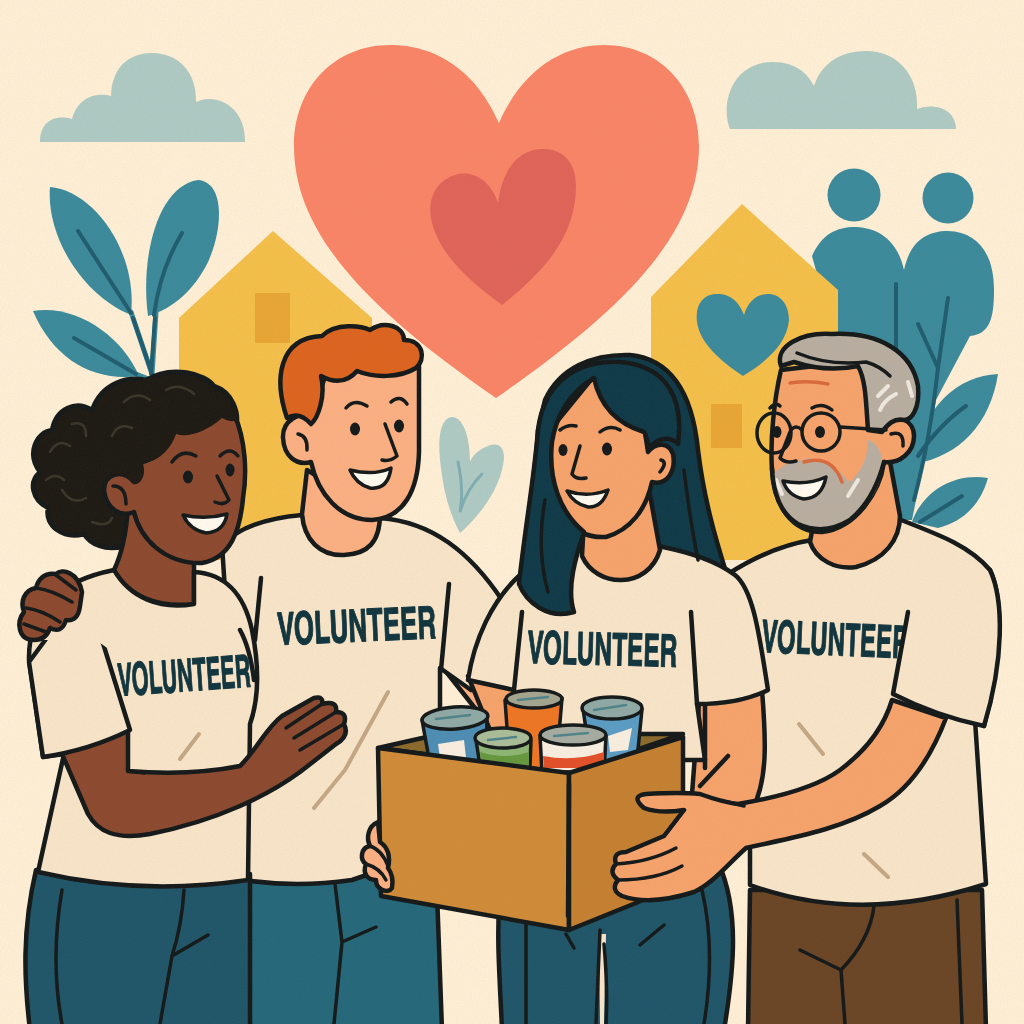
<!DOCTYPE html>
<html lang="en">
<head>
<meta charset="utf-8">
<title>Volunteers with a food donation box</title>
<style>
:root{--paper:#feefd6;--ink:#14191a;--coral:#f98467;--rose:#df6459;--cloud:#aecac4;--teal:#3b8a9c;--leafline:#1f5d70;--yellow:#f4bf4a;--gold:#e8a636;--shirt:#f8e5c9;--crease:#c4a785;--denim:#1f566a;--denim2:#24687b;--brown:#6a4526;--light:#fbb083;--tan:#f6a36c;--deep:#8c4a30;--curl:#1d1a14;--ginger:#dc6420;--navy:#0f3a49;--grey:#b8aea1;--box:#cf8b38;--boxside:#c58031;--letter:#10353f}
html,body{margin:0;background:var(--paper);overflow:hidden}
svg{display:block;width:1024px;height:1024px}
.ink{stroke:var(--ink);stroke-width:4.5;stroke-linecap:round;stroke-linejoin:round}
.line{fill:none}
.thin{stroke-width:3.5}
.shirt{fill:var(--shirt)}.light{fill:var(--light)}.tan{fill:var(--tan)}.deep{fill:var(--deep)}
.denim{fill:var(--denim)}.denim2{fill:var(--denim2)}.brown{fill:var(--brown)}
.teal{fill:var(--teal)}.cloud{fill:var(--cloud)}.yellow{fill:var(--yellow)}.gold{fill:var(--gold)}
.vein{fill:none;stroke:var(--leafline);stroke-width:4;stroke-linecap:round}
.stem{fill:none;stroke:var(--teal);stroke-width:5;stroke-linecap:round}
.crease{fill:none;stroke:var(--crease);stroke-width:4;stroke-linecap:round}
.eye{fill:var(--ink)}.teeth{fill:#fffaf0}
.slogan{font:700 45px "TeX Gyre Heros Cn","Liberation Sans",sans-serif;fill:var(--letter);stroke:var(--letter);stroke-width:1;stroke-linejoin:round}
</style>
</head>
<body>
<svg viewBox="0 0 1024 1024" role="img" aria-label="Four volunteers smiling around a box of canned food">
<defs>
<filter id="grain" x="0" y="0" width="100%" height="100%"><feTurbulence type="fractalNoise" baseFrequency=".8" numOctaves="2" seed="4"/><feColorMatrix values="0 0 0 0 .35 0 0 0 0 .22 0 0 0 0 .1 0 0 0 .5 -.14"/></filter>
</defs>
<rect width="1024" height="1024" fill="var(--paper)"/>

<g id="sky" class="cloud">
<path d="M40 142C40 122 54 114 72 119C78 96 98 92 111 96C112 66 130 53 152 53C178 53 197 72 196 102C218 92 246 108 245 142Z"/>
<path d="M730 129C720 104 732 62 773 62C796 62 808 74 814 86C822 62 842 51 866 51C898 51 919 76 917 109C936 102 956 110 956 129Z"/>
</g>

<g id="houses">
<path class="yellow" d="M179 318L273 231L372 318V560H179Z"/>
<rect class="gold" x="255" y="293" width="35" height="50"/>
</g>

<g id="hearts">
<path fill="var(--coral)" d="M499 123C472 62 427 45 390 45C334 45 294 88 294 146C294 236 372 312 496 398C620 312 699 236 699 146C699 88 660 45 604 45C566 45 524 66 499 123Z"/>
<path fill="var(--rose)" d="M498 203C490 178 470 170 455 175C436 181 428 198 431 218C437 252 468 280 502 305C546 270 576 235 576 186C576 162 563 149 543 149C518 149 502 170 498 203Z"/>
<path class="cloud" d="M470 462C470 434 462 417 452 417C440 418 437 440 441 468C444 494 450 514 460 533C484 512 502 484 504 458C504 446 498 442 488 446C478 450 472 456 470 462Z"/>
<path fill="none" stroke="#7fadb2" stroke-width="3" stroke-linecap="round" d="M458 462Q464 490 460 512Q466 490 482 474"/>
</g>

<g id="neighbours" class="teal">
<circle cx="854" cy="195" r="26.5"/><circle cx="948" cy="198" r="25.5"/>
<path d="M812 256C822 234 836 227 856 227C880 228 898 242 904 270C910 242 926 231 948 231C978 232 994 254 994 290C994 318 990 334 970 336L936 400L912 520H860L838 350Z"/>
</g>
<path class="yellow" d="M651 297L742 204L838 290V560H651Z"/>
<rect class="gold" x="711" y="404" width="31" height="44"/>
<path class="teal" d="M744 315C738 298 726 293 715 294C702 295 695 306 697 322C700 344 722 362 743 376C766 362 787 344 789 320C789 304 780 294 768 294C756 294 748 302 744 315Z"/>

<g id="plants">
<g class="teal"><path d="M50 187C92 190 138 250 131 315C84 296 46 238 50 187Z"/><path d="M148 316C140 256 158 186 198 180C224 182 224 226 208 262C194 290 174 308 148 316Z"/><path d="M33 311C76 304 122 336 139 376C94 382 54 360 33 311Z"/></g>
<path class="stem" d="M131 312L152 374L156 312M136 374L146 378"/>
<path class="vein" d="M78 231L131 313M182 233Q160 270 154 315M74 338L136 374M152 374L133 318M155 318L151 374"/>
<g class="teal"><path d="M998 374C958 376 922 406 914 464C960 456 990 424 998 374Z"/><path d="M988 478C954 472 922 492 912 522L938 528C962 522 980 506 988 478Z"/></g>
<path class="vein" d="M896 284V350M918 324L938 368L948 298M938 368Q930 440 914 500M966 406Q940 424 918 456M962 496L920 522"/>
</g>

<g id="red-haired-man">
<path class="denim2 ink" d="M246 865H436L442 1030H250Z"/>
<path class="ink line thin" d="M335 884L342 942L334 1024M342 942L376 927"/>
<path class="light ink" d="M440 664L520 684V740L478 712Z"/>
<path class="shirt ink" d="M302 515C268 518 240 526 222 545L244 880Q296 888 352 880L440 850V668L471 690L502 600C470 552 432 522 380 518Z"/>
<path class="ink line" d="M449 584L441 670M261 578L255 640"/>
<path class="light ink" d="M307 470L302 514C304 540 320 556 344 555C368 554 380 542 380 514Z"/>
<path class="light ink" d="M313 415C300 412 282 420 283 438C284 456 296 466 311 462C318 494 340 520 372 520C404 518 418 490 419 452V366L330 360Z"/>
<path class="ink" fill="var(--ginger)" d="M287 418C274 380 278 338 322 336C336 322 362 326 370 330C384 320 404 326 404 340C424 340 426 360 416 368C400 378 374 378 357 371C346 384 332 382 321 376C326 396 318 418 311 424C302 414 294 414 287 418Z"/>
<path class="ink line thin" d="M298 434Q308 436 307 450M346 408Q354 398 367 406M391 402Q400 394 407 404M385 424L397 456Q390 462 382 460"/>
<ellipse class="eye" cx="355" cy="429" rx="5" ry="6.5"/><ellipse class="eye" cx="399" cy="426" rx="5" ry="6.5"/>
<path class="teeth ink thin" d="M350 470Q374 476 391 468Q388 490 370 488Q356 484 350 470Z"/>
<path class="crease" d="M388 692L345 770L314 808"/>
<text class="slogan" transform="translate(278 645) rotate(-2.5)" textLength="159" lengthAdjust="spacingAndGlyphs">VOLUNTEER</text>
</g>

<g id="curly-haired-woman">
<path class="denim ink" d="M36 870C22 930 24 980 30 1030H250V874Z"/>
<path class="ink line thin" d="M62 890Q50 960 62 1024M184 890Q182 925 172 956L160 1024M172 956L208 935"/>
<path class="ink" fill="var(--curl)" d="M124 546C106 552 90 544 84 534C64 540 44 526 48 508C32 500 28 482 40 472C26 454 36 432 52 430C56 408 76 400 92 410C102 382 128 376 146 380C172 364 206 374 214 386C232 392 240 412 236 428L190 470L140 520Z"/>
<path class="deep ink" d="M128 505Q126 545 114 570C130 598 160 608 194 604L194 555Z"/>
<path class="deep ink" d="M134 482C122 468 104 474 104 490C106 508 120 518 134 512C140 538 164 564 202 563C230 558 240 532 243 498C247 474 246 440 234 414C206 416 184 424 174 432C168 450 152 460 142 462Z"/>
<path fill="var(--curl)" d="M90 440C96 404 122 380 152 378C184 370 222 384 237 414Q238 426 222 418C206 432 188 438 176 434C170 452 154 464 142 462C148 474 140 486 134 484C124 470 110 472 104 482C92 474 86 458 90 440Z"/>
<path fill="none" stroke="#3b352a" stroke-width="2.5" stroke-linecap="round" d="M50 452Q58 438 70 446M62 490Q72 506 86 498M72 424Q86 420 86 436M92 522Q108 528 112 518M124 402Q136 390 150 400M166 390Q180 382 194 394M112 436Q118 422 132 428M46 480Q56 472 64 480"/>
<path class="ink line thin" d="M113 486Q126 486 126 504M172 462Q182 448 196 456M220 456Q230 446 238 456M217 476L229 500Q224 506 215 502"/>
<ellipse class="eye" cx="188" cy="477" rx="5" ry="6.5"/><ellipse class="eye" cx="230" cy="470" rx="4.5" ry="6.5"/>
<path class="teeth ink thin" d="M183 515Q206 520 227 514Q224 532 206 533Q190 530 183 515Z"/>
<path class="shirt ink" d="M114 570C64 580 28 606 29 660L43 757L64 754L38 872Q140 896 248 880L250 724C262 690 256 650 252 630C244 594 226 574 194 572V604C160 610 130 598 114 570Z"/>
<path class="ink line" d="M102 640L124 730M240 630Q250 648 254 680"/>
<path class="deep ink" d="M62 754L128 730V771Q190 776 240 766C258 748 266 728 282 716L314 698Q324 696 322 704Q338 700 336 712Q348 712 344 724Q350 736 336 744L300 772C270 794 220 820 150 834C116 840 98 832 88 814Z"/>
<path class="ink line thin" d="M322 704L286 728M336 712L294 738M344 724L300 750M128 771L144 773"/>
<path class="shirt ink" d="M29 662L43 757Q90 750 130 730L102 640L60 620Z"/>
<path fill="var(--shirt)" d="M36 640Q52 600 110 590V650L96 640Z"/>
<path class="deep ink" d="M82 592C78 572 62 568 56 574C44 572 38 580 36 588C24 590 20 602 24 612C16 622 18 640 34 640Q46 640 50 628Q62 634 66 620Q78 622 80 606Z"/>
<path class="ink line thin" d="M36 588Q52 590 72 602M26 608Q42 610 60 622M56 575L76 590M24 624L46 632"/>
<path class="crease" d="M199 734L180 759"/>
<text class="slogan" transform="translate(119 696) rotate(-4)" textLength="133" lengthAdjust="spacingAndGlyphs" font-size="42">VOLUNTEER</text>
</g>

<g id="grey-haired-man">
<path class="brown ink" d="M750 890H982L986 1030H748Z"/>
<path class="ink line thin" d="M957 900L962 1024M800 950L841 970L845 1024M841 970Q870 940 874 906"/>
<path class="shirt ink" d="M812 540C780 545 750 560 728 574L750 660V885Q860 925 986 884L975 720L984 726C1002 660 1004 600 990 570C970 546 940 535 896 518Z"/>
<path class="tan ink" d="M814 520L810 542C816 560 836 570 856 567C884 560 900 540 900 516L886 440Z"/>
<path class="tan ink" d="M781 370C774 400 770 440 772 470C774 506 792 532 822 532C856 528 880 492 884 462C900 464 914 452 914 436C914 420 896 412 886 424L866 360Z"/>
<path fill="var(--grey)" d="M868 440C884 444 886 470 876 490C858 522 836 532 814 530C790 526 776 508 773 474L786 464L810 458Q830 462 842 474Q850 486 854 478Q868 462 868 440Z"/>
<path fill="none" stroke="#eee8df" stroke-width="4" stroke-linecap="round" d="M848 496L858 480M776 480L782 494"/>
<path class="ink line" d="M884 462Q874 500 850 520Q824 536 798 524Q774 510 772 468"/>
<path class="ink" fill="var(--grey)" d="M781 366C774 346 802 332 832 334C880 332 912 352 918 386C920 408 912 420 904 420C894 418 888 424 882 432L868 430C866 404 866 380 858 366C830 372 806 366 794 362Z"/>
<path class="ink line thin" d="M797 353Q828 366 866 362Q880 366 890 376M891 434Q904 430 903 446M780 406Q776 402 770 408M812 408Q822 402 832 410M790 432L780 458Q786 464 796 461"/>
<path fill="none" stroke="#eee8df" stroke-width="4" stroke-linecap="round" d="M878 396L888 386M880 410Q884 400 896 394M908 382L912 396"/>
<path fill="none" stroke="#d96a3e" stroke-width="3.5" stroke-linecap="round" d="M790 383Q808 380 828 384M804 462Q832 454 842 482"/>
<ellipse class="eye" cx="777" cy="432" rx="4.5" ry="6"/><ellipse class="eye" cx="820" cy="432" rx="5" ry="6"/>
<g class="ink line thin"><ellipse cx="774" cy="433" rx="17" ry="20"/><circle cx="821" cy="432" r="19"/><path d="M791 430Q796 424 802 430M840 427L886 430"/></g>
<path class="teeth ink thin" d="M783 481Q806 486 826 477Q822 498 804 499Q788 496 783 481Z"/>
<path class="crease" d="M799 724L823 754M864 854L888 877"/>
<text class="slogan" transform="translate(761 652) rotate(2.5)" textLength="148" lengthAdjust="spacingAndGlyphs" font-size="43">VOLUNTEER</text>
</g>

<g id="dark-haired-woman">
<path class="denim ink" d="M500 885C496 940 500 980 502 1030H724C734 970 740 910 718 862Z"/>
<path class="shirt" d="M599 934H606L604 1024H600Z"/>
<path class="ink line thin" d="M600 930L596 1024M604 944Q608 990 606 1024M702 890Q716 950 704 1024M526 912V1024M566 934L574 948M640 945L664 925"/>
<path class="ink" fill="var(--navy)" d="M545 400C560 368 592 354 630 355C680 360 694 410 698 450C704 500 716 540 726 572L690 580H520C526 530 536 470 538 430Z"/>
<path class="tan ink" d="M700 690L762 690C766 740 768 780 752 810L690 820Z"/>
<path class="tan ink" d="M468 676L520 684V730H490Z"/>
<path class="shirt ink" d="M582 548C550 552 530 560 520 575C492 600 474 640 468 680L514 690L512 760H705L697 704Q740 704 768 690C760 640 754 590 735 575Q710 556 658 546Z"/>
<path class="ink line" d="M522 612L514 690M691 612L697 704M705 706V768M728 756L700 786"/>
<path class="tan ink" d="M584 520L582 556C596 588 648 590 660 550L648 484Z"/>
<path class="tan ink" d="M550 430C548 460 552 490 560 510C570 532 590 538 606 537C630 530 646 510 652 482C668 486 676 470 673 454C668 440 654 444 648 452L640 400L594 376Z"/>
<path class="ink" fill="var(--navy)" d="M594 378C570 392 556 416 552 442C548 480 560 512 584 532C576 556 566 588 574 612C548 620 526 602 519 584C526 520 534 480 538 430C544 380 580 360 620 362C668 366 684 400 678 444C668 434 656 440 649 448C646 434 644 432 644 432C618 424 600 406 594 378Z"/>
<path class="ink line thin" d="M545 500Q536 548 548 592M684 470Q690 520 698 560M661 460Q668 462 660 472M560 430Q568 424 576 426M600 432Q610 424 620 430M580 446L572 474Q576 480 586 478"/>
<ellipse class="eye" cx="563" cy="450" rx="4.5" ry="6"/><ellipse class="eye" cx="607" cy="449" rx="5" ry="6.5"/>
<path class="teeth ink thin" d="M567 491Q588 498 608 490Q602 508 588 507Q574 504 567 491Z"/>
<text class="slogan" transform="translate(527 663) rotate(1.5)" textLength="150" lengthAdjust="spacingAndGlyphs" font-size="43">VOLUNTEER</text>
</g>

<g id="donation-box">
<path class="ink" fill="#8a6a2c" d="M378 748L440 734H683L569 773Z"/>
<g id="cans" class="ink thin">
<path fill="#ed7624" d="M505 700L510 770H556L562 698Z"/><ellipse cx="534" cy="699" rx="28" ry="9" fill="#a3a58f"/>
<path fill="#5a9cc4" d="M583 709L592 770H636L642 709Z"/><ellipse cx="612" cy="708" rx="30" ry="11" fill="#8fa9a6"/>
<path fill="#4d8db4" d="M422 720L430 764H486L487 716Z"/><ellipse cx="455" cy="718" rx="33" ry="11" fill="#8fa9a6" transform="rotate(-4 455 718)"/>
<path fill="#8db573" d="M476 740L480 766H530L531 740Z"/><ellipse cx="503" cy="738" rx="28" ry="10" fill="#a9bd98"/>
<path fill="#f8eee0" d="M540 736L542 772H604L606 736Z"/><ellipse cx="573" cy="735" rx="33" ry="10" fill="#a6aca2"/>
</g>
<path fill="#f8eee0" d="M438 744L464 740L466 758H440ZM608 736L632 728L628 750L610 752Z"/>
<path fill="#e2502a" d="M543 756Q574 762 604 752V768H544Z"/>
<path fill="#65983f" d="M480 752Q506 760 529 752V766H482Z"/>
<path fill="none" stroke="#50848a" stroke-width="2.5" stroke-linecap="round" d="M436 719L470 715M518 700L548 697M594 710L626 705M488 740L516 737M554 736L588 733"/>
<path class="ink" fill="var(--box)" d="M378 748L569 773V930L381 896Z"/>
<path class="ink" fill="var(--boxside)" d="M569 773L683 737V884L569 930Z"/>
<path class="ink line" d="M569 784L568 916"/>
<path class="light ink" d="M378 822C368 826 366 838 370 846C360 848 360 860 366 864C362 874 368 880 376 880C376 890 388 894 392 888Q394 876 388 868Q392 850 380 842Z"/>
<path class="ink line thin" d="M370 846Q382 850 388 866M366 864Q380 868 386 880"/>
</g>

<g id="supporting-arm">
<path class="tan ink" d="M892 700L946 718C930 760 908 790 880 806C840 830 790 838 746 848C726 866 712 884 694 892Q650 906 622 896Q610 890 618 880Q608 872 616 864Q612 852 626 852L664 836L684 810Q660 814 644 808Q630 796 646 794Q680 792 700 794Q722 802 738 804Q810 792 840 770Q880 740 892 700Z"/>
<path class="ink line thin" d="M616 864Q650 862 676 848M618 880Q656 880 682 866M684 810Q672 826 664 836M728 802L744 806"/>
<path class="shirt ink" d="M908 612L893 694Q936 716 984 726C1004 660 1004 600 990 570"/>
<path fill="var(--shirt)" d="M916 612L986 574L992 620L950 650Z"/>
</g>
<rect id="paper-grain" width="1024" height="1024" filter="url(#grain)" opacity=".22"/>
</svg>
</body>
</html>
• • • • • • •
- WHAT YOU NEED TO DO -
Print exactly the lines of the listing above starting at the line containing "640Q52 600 110" and ending at the line containing "440C884 444 886", both included.

- TASK OUTPUT -
<path fill="var(--shirt)" d="M36 640Q52 600 110 590V650L96 640Z"/>
<path class="deep ink" d="M82 592C78 572 62 568 56 574C44 572 38 580 36 588C24 590 20 602 24 612C16 622 18 640 34 640Q46 640 50 628Q62 634 66 620Q78 622 80 606Z"/>
<path class="ink line thin" d="M36 588Q52 590 72 602M26 608Q42 610 60 622M56 575L76 590M24 624L46 632"/>
<path class="crease" d="M199 734L180 759"/>
<text class="slogan" transform="translate(119 696) rotate(-4)" textLength="133" lengthAdjust="spacingAndGlyphs" font-size="42">VOLUNTEER</text>
</g>

<g id="grey-haired-man">
<path class="brown ink" d="M750 890H982L986 1030H748Z"/>
<path class="ink line thin" d="M957 900L962 1024M800 950L841 970L845 1024M841 970Q870 940 874 906"/>
<path class="shirt ink" d="M812 540C780 545 750 560 728 574L750 660V885Q860 925 986 884L975 720L984 726C1002 660 1004 600 990 570C970 546 940 535 896 518Z"/>
<path class="tan ink" d="M814 520L810 542C816 560 836 570 856 567C884 560 900 540 900 516L886 440Z"/>
<path class="tan ink" d="M781 370C774 400 770 440 772 470C774 506 792 532 822 532C856 528 880 492 884 462C900 464 914 452 914 436C914 420 896 412 886 424L866 360Z"/>
<path fill="var(--grey)" d="M868 440C884 444 886 470 876 490C858 522 836 532 814 530C790 526 776 508 773 474L786 464L810 458Q830 462 842 474Q850 486 854 478Q868 462 868 440Z"/>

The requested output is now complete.